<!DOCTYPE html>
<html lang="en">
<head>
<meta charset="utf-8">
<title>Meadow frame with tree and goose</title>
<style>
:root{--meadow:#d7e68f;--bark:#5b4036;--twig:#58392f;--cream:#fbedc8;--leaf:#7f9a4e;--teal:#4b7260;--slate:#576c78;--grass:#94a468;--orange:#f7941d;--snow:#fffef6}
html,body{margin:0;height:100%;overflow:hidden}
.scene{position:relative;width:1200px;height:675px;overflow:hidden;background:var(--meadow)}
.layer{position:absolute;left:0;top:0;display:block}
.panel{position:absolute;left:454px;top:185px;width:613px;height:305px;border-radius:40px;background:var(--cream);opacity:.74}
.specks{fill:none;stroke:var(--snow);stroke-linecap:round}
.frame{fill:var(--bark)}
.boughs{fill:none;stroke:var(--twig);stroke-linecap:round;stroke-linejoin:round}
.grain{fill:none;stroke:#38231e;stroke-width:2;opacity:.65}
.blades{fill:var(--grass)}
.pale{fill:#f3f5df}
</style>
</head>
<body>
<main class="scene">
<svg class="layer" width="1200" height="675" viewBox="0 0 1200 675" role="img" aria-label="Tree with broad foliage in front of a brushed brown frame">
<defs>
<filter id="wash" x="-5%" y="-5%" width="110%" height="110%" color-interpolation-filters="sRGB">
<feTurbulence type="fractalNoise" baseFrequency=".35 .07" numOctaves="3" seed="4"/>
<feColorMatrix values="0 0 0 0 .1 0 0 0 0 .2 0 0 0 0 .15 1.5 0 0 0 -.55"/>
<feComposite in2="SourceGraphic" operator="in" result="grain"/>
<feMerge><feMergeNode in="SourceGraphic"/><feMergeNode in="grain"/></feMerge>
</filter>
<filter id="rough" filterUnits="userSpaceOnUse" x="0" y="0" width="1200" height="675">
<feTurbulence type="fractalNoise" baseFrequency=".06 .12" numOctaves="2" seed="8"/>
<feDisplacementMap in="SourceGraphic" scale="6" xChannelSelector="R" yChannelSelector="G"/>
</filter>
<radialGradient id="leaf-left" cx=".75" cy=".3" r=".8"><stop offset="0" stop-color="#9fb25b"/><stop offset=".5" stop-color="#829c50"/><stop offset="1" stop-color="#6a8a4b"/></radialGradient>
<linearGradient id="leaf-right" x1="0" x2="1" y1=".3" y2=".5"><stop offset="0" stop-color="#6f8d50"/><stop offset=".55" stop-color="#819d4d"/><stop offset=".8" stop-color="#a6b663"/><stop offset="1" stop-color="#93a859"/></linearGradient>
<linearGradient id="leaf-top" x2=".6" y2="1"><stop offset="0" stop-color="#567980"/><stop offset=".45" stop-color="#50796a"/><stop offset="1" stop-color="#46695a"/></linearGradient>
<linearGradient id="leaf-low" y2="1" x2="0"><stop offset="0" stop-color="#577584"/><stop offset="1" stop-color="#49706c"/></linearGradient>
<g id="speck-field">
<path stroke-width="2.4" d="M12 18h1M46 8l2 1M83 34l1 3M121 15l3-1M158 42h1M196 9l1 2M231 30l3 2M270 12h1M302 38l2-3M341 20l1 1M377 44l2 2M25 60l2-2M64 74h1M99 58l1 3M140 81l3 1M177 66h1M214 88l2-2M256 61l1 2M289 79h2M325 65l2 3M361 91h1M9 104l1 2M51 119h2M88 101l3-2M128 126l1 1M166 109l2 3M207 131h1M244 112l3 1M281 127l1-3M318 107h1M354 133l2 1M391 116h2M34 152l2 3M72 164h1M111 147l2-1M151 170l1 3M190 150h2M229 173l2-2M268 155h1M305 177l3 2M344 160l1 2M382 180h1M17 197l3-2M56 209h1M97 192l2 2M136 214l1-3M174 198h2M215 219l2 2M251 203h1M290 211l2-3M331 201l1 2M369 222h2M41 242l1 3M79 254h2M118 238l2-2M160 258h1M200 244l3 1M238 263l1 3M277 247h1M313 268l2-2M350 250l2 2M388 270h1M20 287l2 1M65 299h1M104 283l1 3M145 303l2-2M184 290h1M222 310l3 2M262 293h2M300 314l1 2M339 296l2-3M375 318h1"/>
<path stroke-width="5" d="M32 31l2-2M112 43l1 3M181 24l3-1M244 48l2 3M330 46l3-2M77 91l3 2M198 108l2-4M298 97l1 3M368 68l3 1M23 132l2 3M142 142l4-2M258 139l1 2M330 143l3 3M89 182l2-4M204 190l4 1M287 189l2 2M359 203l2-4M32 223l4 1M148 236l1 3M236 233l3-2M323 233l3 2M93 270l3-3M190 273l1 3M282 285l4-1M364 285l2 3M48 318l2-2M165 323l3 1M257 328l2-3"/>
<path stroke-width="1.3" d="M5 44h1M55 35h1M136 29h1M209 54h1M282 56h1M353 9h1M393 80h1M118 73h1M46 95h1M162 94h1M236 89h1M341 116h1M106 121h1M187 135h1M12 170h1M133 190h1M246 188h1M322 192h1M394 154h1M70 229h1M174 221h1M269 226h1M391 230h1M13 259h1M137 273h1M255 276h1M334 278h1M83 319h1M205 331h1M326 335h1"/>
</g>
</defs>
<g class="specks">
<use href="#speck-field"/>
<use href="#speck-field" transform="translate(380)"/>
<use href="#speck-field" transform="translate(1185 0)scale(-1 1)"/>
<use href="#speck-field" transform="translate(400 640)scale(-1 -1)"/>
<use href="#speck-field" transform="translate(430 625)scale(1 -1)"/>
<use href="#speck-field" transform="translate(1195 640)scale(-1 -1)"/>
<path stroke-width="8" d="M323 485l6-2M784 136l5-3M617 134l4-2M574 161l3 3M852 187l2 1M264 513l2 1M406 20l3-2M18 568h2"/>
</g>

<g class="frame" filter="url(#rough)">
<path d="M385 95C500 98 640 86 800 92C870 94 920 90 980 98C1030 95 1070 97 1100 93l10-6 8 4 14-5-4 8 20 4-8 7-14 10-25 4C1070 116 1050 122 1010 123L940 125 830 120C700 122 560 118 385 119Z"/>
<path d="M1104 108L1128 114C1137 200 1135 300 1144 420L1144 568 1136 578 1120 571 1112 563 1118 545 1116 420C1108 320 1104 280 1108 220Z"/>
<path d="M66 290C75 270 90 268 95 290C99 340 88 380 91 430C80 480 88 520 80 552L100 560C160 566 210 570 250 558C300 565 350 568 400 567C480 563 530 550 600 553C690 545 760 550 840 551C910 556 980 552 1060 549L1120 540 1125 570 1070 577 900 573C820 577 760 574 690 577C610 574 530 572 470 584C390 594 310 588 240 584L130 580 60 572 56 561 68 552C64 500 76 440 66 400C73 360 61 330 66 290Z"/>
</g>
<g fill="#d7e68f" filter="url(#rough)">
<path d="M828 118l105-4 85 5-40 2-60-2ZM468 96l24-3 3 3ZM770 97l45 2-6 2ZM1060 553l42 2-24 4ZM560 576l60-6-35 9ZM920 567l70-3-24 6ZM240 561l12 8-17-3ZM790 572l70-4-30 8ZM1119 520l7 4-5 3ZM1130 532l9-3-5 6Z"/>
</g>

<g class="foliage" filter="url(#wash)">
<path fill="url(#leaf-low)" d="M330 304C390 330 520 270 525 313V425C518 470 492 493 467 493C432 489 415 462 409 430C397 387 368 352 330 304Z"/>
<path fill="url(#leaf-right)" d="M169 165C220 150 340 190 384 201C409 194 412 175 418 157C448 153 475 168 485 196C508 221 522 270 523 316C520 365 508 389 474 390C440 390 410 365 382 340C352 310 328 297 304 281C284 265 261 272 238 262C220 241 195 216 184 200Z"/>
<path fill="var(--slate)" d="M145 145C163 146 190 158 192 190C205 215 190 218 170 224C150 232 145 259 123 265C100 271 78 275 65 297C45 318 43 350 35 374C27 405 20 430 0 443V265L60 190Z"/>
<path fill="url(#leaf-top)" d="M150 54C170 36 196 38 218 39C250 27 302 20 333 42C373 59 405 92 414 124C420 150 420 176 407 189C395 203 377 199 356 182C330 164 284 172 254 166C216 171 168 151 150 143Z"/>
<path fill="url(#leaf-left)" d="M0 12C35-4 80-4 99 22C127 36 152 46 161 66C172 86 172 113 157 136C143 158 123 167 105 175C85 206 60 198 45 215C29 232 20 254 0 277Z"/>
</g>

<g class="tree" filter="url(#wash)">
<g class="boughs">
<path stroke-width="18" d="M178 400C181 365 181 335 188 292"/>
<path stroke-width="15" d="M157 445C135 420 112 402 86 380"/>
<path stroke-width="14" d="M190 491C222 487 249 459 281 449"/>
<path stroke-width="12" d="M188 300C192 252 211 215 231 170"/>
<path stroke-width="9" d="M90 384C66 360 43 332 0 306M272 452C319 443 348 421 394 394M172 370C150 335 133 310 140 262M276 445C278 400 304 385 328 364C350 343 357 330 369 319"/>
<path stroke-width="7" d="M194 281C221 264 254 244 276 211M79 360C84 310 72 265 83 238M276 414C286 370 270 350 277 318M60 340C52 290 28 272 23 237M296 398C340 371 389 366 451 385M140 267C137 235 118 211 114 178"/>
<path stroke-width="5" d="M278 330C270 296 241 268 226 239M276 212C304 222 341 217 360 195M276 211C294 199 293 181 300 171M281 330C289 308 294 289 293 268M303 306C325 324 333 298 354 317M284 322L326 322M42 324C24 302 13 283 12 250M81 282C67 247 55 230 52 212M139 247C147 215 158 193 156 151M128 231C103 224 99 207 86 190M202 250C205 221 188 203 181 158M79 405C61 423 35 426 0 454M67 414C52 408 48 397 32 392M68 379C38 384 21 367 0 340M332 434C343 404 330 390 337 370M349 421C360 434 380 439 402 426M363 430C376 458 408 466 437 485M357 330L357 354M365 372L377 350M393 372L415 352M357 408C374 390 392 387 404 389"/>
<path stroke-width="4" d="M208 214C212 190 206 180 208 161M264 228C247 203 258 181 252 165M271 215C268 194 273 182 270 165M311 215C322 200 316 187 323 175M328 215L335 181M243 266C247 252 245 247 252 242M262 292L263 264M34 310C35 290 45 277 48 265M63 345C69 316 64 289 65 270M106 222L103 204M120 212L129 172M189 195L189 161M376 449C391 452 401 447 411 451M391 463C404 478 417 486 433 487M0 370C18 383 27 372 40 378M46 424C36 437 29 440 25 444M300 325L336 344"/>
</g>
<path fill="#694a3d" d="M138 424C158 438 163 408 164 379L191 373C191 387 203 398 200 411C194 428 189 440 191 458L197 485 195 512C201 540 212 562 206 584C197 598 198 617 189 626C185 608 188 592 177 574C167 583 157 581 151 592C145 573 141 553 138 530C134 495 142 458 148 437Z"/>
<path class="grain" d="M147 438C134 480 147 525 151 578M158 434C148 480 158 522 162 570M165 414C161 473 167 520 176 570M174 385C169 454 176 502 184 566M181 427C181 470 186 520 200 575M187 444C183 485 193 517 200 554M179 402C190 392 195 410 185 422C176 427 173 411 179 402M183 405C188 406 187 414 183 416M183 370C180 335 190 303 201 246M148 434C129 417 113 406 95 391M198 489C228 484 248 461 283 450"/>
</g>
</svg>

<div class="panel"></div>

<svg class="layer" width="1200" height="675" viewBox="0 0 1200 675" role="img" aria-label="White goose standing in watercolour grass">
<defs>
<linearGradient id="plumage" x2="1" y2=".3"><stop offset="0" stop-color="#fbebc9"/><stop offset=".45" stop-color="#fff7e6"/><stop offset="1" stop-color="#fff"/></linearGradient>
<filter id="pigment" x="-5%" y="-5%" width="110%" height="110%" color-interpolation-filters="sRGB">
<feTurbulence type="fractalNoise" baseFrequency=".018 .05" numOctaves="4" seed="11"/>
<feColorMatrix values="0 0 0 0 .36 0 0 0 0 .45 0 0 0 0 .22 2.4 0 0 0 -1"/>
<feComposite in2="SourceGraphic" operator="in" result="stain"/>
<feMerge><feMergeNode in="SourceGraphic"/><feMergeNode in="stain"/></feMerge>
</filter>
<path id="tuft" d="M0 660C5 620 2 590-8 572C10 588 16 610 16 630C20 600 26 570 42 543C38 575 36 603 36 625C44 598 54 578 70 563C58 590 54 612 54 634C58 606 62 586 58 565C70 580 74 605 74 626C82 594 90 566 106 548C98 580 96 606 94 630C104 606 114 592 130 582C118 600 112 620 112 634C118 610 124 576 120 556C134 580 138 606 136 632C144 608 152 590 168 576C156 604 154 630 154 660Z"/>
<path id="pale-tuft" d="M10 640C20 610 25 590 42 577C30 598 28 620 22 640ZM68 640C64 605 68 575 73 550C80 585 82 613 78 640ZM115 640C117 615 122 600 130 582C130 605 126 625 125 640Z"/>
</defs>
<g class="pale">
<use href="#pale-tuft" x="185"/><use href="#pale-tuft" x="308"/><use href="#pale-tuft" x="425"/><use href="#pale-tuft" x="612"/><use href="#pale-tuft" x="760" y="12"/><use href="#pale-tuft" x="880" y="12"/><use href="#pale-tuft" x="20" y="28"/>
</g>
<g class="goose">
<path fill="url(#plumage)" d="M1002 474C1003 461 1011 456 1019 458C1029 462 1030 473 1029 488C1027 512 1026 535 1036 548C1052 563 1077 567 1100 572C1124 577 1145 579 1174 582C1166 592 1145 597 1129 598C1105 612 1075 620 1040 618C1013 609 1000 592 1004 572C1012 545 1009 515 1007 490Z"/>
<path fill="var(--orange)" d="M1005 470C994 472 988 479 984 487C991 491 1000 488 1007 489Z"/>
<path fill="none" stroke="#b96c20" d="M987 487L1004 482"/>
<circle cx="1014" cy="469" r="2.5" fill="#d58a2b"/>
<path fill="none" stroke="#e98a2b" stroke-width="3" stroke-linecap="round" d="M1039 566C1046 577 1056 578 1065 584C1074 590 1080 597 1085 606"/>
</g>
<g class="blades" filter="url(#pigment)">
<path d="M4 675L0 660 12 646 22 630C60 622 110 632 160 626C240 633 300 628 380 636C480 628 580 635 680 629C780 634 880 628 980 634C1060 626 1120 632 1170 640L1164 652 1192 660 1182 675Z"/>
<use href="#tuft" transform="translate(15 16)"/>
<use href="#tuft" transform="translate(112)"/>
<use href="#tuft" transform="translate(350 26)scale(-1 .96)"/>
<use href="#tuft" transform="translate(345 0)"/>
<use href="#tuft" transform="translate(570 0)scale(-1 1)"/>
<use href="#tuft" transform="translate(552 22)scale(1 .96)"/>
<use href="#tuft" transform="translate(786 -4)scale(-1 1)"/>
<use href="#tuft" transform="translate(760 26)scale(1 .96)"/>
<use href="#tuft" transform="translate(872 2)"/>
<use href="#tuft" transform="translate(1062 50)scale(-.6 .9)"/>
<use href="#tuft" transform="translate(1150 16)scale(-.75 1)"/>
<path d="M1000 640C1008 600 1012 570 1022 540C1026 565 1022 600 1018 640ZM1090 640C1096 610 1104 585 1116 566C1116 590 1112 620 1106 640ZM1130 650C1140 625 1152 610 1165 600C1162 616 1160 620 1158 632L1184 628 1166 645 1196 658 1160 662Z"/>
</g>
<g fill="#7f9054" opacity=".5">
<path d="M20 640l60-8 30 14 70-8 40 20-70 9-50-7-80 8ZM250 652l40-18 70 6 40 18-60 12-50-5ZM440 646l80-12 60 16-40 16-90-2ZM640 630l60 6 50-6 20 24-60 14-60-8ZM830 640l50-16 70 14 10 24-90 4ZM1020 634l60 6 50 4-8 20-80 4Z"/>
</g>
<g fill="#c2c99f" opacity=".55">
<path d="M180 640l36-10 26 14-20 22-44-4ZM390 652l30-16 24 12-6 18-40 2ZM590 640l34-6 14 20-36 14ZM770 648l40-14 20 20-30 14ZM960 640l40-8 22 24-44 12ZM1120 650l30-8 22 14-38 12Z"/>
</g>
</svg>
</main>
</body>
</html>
........
**Exercise directions:** From the entries, copy every line in which the string "scale" can be found.

**Worked solution:**
<feDisplacementMap in="SourceGraphic" scale="6" xChannelSelector="R" yChannelSelector="G"/>
<use href="#speck-field" transform="translate(1185 0)scale(-1 1)"/>
<use href="#speck-field" transform="translate(400 640)scale(-1 -1)"/>
<use href="#speck-field" transform="translate(430 625)scale(1 -1)"/>
<use href="#speck-field" transform="translate(1195 640)scale(-1 -1)"/>
<use href="#tuft" transform="translate(350 26)scale(-1 .96)"/>
<use href="#tuft" transform="translate(570 0)scale(-1 1)"/>
<use href="#tuft" transform="translate(552 22)scale(1 .96)"/>
<use href="#tuft" transform="translate(786 -4)scale(-1 1)"/>
<use href="#tuft" transform="translate(760 26)scale(1 .96)"/>
<use href="#tuft" transform="translate(1062 50)scale(-.6 .9)"/>
<use href="#tuft" transform="translate(1150 16)scale(-.75 1)"/>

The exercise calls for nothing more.